use vs beauty, or, the limits of what remains

excavation, part 2: removing the top pieced layer from the backing and pulling away the batting...

i've only done this corner so far, to see, and here's what's left of the pieced top...

it's so beautiful, but so very delicate.
i'm not sure that re-backing it will enhance it or make it last.
and what are these fabrics, anyway?
they look and feel gauzy, organza-ish.
no wonder she whose stitches i've removed encased it inside the other quilt.
what to do, what to do..


excavation part 1

i've been stumped all this time about what to do with my elder cloth. i didn't want to rush it, and figured the answer would come in time. i bought some scrim to stabilize the open areas, but then realized it still wouldn't work with doggy paws. then recently i saw the discussions on bee creative where deb was having a similar issue, and cindy suggested weaving into the cloth, which worked great. then cindy suggested needle weaving, which would be so time-consuming, but brilliant.

still, i couldn't get going with it. the size of my starter cloth was intimidating. i did some stitching, trying to tack things down, but it didn't feel good, and i couldn't visualize it. so i did what i should have done ages ago and put the cloth on the wall.

looking at the whole of it, with the huge seam down the middle, it looks to have been joined not for any design purpose, but just to keep the cloth together and to act as batting in the smaller quilt.

looking at that seam, i just couldn't resist...

and i see that this inner quilt is separately quilted and backed, and only lightly tacked to the current back.

so i am now bent on deconstruction. after i fully remove this backing (and use it somewhere else in this cloth), i think i'm also going to take the entire ragged pieced top layer off and re-back it without the batting (like cindy suggested early on!) and maybe rework some of the pieces with weaving of some kind. we'll see..


VM: the last frontier

i spun this pretty mohair yarn for a sweet friend who is a doll artist. she has bought a few skeins from me to use for the crowning glory (hair) for her amazing creations.

since i knew this wouldn't be used for knitting or a next-to-skin project, i indulged myself a bit and didn't bother so much with what spinners call "VM" or "vegetable matter." this is the little bits of grass and hay that you find in most raw fleeces, even after they have been thoroughly scoured. this is because these little bits cling to the wool, and have to be picked out if you are preparing a fleece by hand - which takes for*ever*. (at the mills, they use chemicals to dissolve the vm). i much prefer to process my own just the way i want, and avoid icky chemicals, and so i usually do my best to pick out all the bits before and after washing, and then the remaining bits fall out while i'm spinning. but this is one reason i've been reluctant to offer batts in my etsy shop - i can't get the wool as vm-free as a fiber mill.

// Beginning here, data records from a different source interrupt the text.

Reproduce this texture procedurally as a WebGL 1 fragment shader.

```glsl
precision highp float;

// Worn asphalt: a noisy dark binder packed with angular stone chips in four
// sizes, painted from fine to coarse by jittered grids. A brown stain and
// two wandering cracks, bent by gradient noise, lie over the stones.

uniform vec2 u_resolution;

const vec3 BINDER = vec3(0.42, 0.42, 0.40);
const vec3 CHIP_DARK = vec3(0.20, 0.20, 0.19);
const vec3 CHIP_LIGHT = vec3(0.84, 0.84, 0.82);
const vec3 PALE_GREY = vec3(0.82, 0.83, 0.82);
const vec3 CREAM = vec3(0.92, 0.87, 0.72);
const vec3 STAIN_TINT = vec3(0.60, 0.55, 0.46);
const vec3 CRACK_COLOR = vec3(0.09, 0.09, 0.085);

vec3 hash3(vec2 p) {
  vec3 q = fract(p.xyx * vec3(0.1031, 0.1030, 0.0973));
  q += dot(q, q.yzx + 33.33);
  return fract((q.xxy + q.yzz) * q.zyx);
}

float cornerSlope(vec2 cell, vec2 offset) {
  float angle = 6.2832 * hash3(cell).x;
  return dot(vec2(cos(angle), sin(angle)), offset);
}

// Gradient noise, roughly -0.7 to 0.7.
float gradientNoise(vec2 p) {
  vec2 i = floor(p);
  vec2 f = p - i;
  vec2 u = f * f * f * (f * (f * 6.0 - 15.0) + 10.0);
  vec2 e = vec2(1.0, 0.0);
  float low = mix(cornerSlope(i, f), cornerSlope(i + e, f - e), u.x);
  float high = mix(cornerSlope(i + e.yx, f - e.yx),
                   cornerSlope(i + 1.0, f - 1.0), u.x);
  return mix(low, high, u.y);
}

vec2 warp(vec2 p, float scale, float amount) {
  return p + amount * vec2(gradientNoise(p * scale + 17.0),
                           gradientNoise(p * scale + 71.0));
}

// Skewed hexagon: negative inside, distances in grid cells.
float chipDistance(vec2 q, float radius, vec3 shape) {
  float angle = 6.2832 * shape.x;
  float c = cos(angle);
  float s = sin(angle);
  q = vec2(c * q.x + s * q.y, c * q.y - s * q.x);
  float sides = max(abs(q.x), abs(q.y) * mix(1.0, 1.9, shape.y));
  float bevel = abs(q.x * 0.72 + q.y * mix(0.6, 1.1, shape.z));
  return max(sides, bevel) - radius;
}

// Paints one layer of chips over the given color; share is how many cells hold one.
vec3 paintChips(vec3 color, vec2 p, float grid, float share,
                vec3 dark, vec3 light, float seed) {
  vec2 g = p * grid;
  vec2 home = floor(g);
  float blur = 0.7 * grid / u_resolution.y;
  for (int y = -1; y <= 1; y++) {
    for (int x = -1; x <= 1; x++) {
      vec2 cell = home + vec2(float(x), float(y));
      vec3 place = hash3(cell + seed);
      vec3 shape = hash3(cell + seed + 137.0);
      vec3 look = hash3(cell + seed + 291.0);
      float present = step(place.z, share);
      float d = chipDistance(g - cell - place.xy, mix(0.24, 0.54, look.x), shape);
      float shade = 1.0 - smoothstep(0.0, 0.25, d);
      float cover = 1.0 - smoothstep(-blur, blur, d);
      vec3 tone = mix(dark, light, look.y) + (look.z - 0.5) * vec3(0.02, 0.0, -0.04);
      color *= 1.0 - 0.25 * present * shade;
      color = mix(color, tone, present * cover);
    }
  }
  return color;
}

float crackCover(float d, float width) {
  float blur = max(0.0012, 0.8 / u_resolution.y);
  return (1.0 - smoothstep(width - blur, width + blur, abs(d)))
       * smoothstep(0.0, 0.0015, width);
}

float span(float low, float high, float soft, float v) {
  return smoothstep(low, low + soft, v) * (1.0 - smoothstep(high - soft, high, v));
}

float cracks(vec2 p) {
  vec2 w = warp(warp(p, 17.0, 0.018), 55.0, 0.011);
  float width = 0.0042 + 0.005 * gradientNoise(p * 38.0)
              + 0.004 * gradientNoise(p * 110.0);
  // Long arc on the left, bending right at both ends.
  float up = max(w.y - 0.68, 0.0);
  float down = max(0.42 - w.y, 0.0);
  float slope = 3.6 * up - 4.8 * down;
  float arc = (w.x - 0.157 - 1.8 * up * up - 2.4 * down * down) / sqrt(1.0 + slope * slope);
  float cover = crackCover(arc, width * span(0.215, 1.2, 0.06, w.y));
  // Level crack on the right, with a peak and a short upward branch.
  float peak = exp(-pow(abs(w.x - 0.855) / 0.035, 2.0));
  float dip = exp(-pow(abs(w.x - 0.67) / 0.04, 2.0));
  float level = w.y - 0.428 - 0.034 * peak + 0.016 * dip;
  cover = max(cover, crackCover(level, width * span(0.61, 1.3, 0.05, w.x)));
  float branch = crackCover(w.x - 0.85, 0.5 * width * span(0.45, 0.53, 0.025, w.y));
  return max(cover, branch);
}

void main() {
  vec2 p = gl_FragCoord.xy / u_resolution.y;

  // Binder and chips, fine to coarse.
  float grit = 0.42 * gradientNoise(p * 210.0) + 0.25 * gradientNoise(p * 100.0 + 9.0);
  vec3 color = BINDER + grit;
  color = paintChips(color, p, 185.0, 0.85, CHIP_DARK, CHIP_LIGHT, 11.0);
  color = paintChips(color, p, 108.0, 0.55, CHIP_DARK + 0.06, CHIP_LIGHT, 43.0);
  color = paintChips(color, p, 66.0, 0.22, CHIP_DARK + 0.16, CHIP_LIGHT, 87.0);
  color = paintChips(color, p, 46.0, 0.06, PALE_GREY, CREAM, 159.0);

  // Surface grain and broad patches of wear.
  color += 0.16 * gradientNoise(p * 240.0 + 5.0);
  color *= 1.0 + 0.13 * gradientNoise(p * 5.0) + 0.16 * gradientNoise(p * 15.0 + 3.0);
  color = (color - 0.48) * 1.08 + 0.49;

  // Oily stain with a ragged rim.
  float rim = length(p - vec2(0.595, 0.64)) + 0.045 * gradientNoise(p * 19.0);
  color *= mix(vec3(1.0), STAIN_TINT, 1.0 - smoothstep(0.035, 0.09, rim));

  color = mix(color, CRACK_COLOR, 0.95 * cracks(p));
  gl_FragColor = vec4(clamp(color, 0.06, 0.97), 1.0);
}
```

but sometimes i think, what exactly is the Big Deal with VM? especially when i'm also drying flowers, dyeing with leaves and making beads out of rose petals? why does the addition a different sort of natural material mean that wool is considered a lesser-grade?

while i don't want bits of bark poking me from inside a sweater, i really don't mind a little bit of grass left over from where the bunny was eating, or a tiny bit of twig from where the sheep was cavorting. especially in art yarn. if yarn isn't going to be next to a baby's head or your love's neck, is VM really a problem? knitters, what am i missing?


this is laika

sorry for the bloggy silence, we've been a bit sleep-deprived..
we're here though, chewing, piddling and napping when we can.
and a few stitches and turns of the wheel.
these puppy days are so precious.


blackish rose

i have been enjoying frankenstitching, and the beginnings and prospect of 250-some episodes of murder, she wrote on netflix, but recording the bead process is taking bloggy precedence.

we've had to modify the original recipe, which called for grinding and drying the petals for two weeks. the consistency was supposed to be a paste, but instead it was a fine powder. maybe caused by something fishy that they do to commercially-grown roses so we switched to another recipe that calls for simmering the ground petals for an hour. they plumped right up and after a few days of this, mum has deemed them the right consistency for rolling.

this is the rose water strained off after simmering. the aroma is heady, dazzling! and the wolf moon was full last night, too.

i loved the line at the bottom of this blog entry by ms uncertainty principles, where i found myself thanks to jude, "NOSTALGIA IS INTOXICATION."


gather ye

mum and i are fascinated with old-time recipes for making rose beads. this is our first, experimental batch. the rose petals are to be ground every day and left to sit in cast iron for two weeks. then they should be a paste to roll into beads. roses seem to be in my future, since while thrifting we also found a book on antique roses of the south, rose-gardening gloves and pruning shears. i planted one bush last year and will add one or two more every year until i am old and surrounded.

the flue has delayed my homegoing and new year to-dos.. although i did stich a bone yesterday. trying to just relax and enjoy blogland, sleep, and dreams of rose bushes, hips and beads.


new year's dye

inspired by jude's experiments, we tried lots of do-dads to see what would dye, with just a bit of tea. only the skate key made dark marks. the elephant left a light golden silhouette.